I moderated a panel session on IPTV content at CES 2009 last week, but one of the topics our panelists-and audience members--quickly turned to was the death of the traditional set-top box and the rise of alternative options, such as the Xbox 360. Indeed, in many places on the show floor-not just in Microsoft's booth-you could overhear conversations about the utility of the Xbox 360 as an IPTV STB. At about the same time, Microsoft reportedly was telling Gizmodo that field trials of Xbox 360 as an IPTV STB are underway in the U.K., presumably with BT (I visited Microsoft at the show, too, and they didn't mention this, but I guess I missed out by only asking questions about the new Mediaroom Anytime capability).
The Xbox idea is nothing new, since the gaming platform was initially positioned in that direction way back at CES 2007 by that Bill Gates fellow. However, as sometimes happens, it appears that the idea is set to take off only after that initial buzz nearly fizzled out. Still, it is not clear how soon BT, AT&T or any other IPTV carrier partnered with Microsoft will commercialize the idea.
This week, market research firm NPD Group added further fuel to the conversation, saying that the Xbox sold more than 1.4 million units in December, putting it behind Nintendo's platform for the month, but ahead of Sony's. December reportedly was the best sales month ever for the Xbox 360, and ended its biggest year yet. That may soothe observers who felt the gaming platform market might suffer from a holiday season weakened by recession.
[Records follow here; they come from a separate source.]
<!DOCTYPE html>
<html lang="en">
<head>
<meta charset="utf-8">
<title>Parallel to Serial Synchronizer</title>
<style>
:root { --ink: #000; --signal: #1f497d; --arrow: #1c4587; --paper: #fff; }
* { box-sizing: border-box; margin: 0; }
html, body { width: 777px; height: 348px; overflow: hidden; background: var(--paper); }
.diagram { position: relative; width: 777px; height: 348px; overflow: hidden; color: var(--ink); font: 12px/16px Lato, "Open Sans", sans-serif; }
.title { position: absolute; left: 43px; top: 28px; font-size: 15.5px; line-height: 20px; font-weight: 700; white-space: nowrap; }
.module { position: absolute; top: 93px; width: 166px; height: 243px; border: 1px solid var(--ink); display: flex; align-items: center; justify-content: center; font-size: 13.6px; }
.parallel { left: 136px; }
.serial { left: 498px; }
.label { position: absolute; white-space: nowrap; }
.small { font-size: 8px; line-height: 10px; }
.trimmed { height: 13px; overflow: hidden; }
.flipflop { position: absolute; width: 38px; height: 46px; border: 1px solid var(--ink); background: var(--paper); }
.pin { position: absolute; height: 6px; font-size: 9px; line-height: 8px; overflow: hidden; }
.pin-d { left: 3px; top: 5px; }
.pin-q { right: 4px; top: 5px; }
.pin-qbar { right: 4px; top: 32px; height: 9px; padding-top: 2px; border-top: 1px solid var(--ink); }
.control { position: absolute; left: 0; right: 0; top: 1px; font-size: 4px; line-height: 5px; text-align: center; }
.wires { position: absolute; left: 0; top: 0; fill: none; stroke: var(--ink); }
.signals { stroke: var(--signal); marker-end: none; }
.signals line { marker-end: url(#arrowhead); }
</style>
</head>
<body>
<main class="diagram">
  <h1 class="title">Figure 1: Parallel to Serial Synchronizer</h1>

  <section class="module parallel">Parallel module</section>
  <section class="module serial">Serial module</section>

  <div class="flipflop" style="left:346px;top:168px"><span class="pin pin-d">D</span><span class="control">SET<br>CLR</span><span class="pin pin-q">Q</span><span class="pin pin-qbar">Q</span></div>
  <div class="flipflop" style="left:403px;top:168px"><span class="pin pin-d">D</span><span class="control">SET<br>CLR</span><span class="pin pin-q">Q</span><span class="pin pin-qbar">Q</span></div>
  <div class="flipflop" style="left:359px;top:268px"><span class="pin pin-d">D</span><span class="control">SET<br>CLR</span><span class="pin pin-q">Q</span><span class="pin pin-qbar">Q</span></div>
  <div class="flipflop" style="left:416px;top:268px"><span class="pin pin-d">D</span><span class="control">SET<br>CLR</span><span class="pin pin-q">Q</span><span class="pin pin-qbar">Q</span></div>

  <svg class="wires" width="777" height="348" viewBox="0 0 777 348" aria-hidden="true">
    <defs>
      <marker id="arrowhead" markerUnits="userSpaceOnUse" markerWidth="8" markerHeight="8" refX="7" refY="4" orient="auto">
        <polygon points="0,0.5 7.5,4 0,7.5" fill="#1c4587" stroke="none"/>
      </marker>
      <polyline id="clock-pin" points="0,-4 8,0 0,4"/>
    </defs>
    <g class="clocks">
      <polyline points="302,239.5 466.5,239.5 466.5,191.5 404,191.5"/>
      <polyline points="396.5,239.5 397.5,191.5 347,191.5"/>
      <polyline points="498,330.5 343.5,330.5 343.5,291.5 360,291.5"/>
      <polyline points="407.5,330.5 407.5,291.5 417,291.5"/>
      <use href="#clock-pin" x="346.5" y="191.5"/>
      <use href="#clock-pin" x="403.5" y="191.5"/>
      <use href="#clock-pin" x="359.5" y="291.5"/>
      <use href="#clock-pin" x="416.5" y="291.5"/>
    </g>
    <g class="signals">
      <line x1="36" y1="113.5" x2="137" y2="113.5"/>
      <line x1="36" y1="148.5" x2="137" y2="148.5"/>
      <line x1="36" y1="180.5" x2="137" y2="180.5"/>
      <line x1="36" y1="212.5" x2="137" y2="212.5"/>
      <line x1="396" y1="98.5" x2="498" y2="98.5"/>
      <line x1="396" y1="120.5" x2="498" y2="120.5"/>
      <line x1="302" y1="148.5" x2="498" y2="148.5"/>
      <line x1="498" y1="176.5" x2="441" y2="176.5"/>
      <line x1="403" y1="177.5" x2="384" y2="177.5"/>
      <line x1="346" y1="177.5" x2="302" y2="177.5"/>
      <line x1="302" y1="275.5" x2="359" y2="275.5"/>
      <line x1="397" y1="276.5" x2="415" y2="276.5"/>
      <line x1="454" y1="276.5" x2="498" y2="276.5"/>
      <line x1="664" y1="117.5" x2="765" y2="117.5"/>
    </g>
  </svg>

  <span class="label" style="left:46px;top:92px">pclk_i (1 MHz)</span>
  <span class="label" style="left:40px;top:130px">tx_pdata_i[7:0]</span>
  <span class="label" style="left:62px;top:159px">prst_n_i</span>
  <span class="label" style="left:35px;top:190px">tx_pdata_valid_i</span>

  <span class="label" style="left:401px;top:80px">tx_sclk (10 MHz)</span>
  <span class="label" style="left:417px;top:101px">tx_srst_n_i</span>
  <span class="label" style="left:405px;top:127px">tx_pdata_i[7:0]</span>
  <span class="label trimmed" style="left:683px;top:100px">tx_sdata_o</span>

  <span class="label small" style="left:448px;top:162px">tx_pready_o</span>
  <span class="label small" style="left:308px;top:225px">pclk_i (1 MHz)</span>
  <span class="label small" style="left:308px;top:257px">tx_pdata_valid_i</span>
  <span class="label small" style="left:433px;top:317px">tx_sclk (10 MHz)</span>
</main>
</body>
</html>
It also may boost the confidence of telecom industry folks who are wondering exactly what kind of platform will replace the traditional STB.
Microsoft announced Mediaroom Anytime at CES 2009
Bill Gates hyped the Xbox 360 as an IPTV STB at CES 2007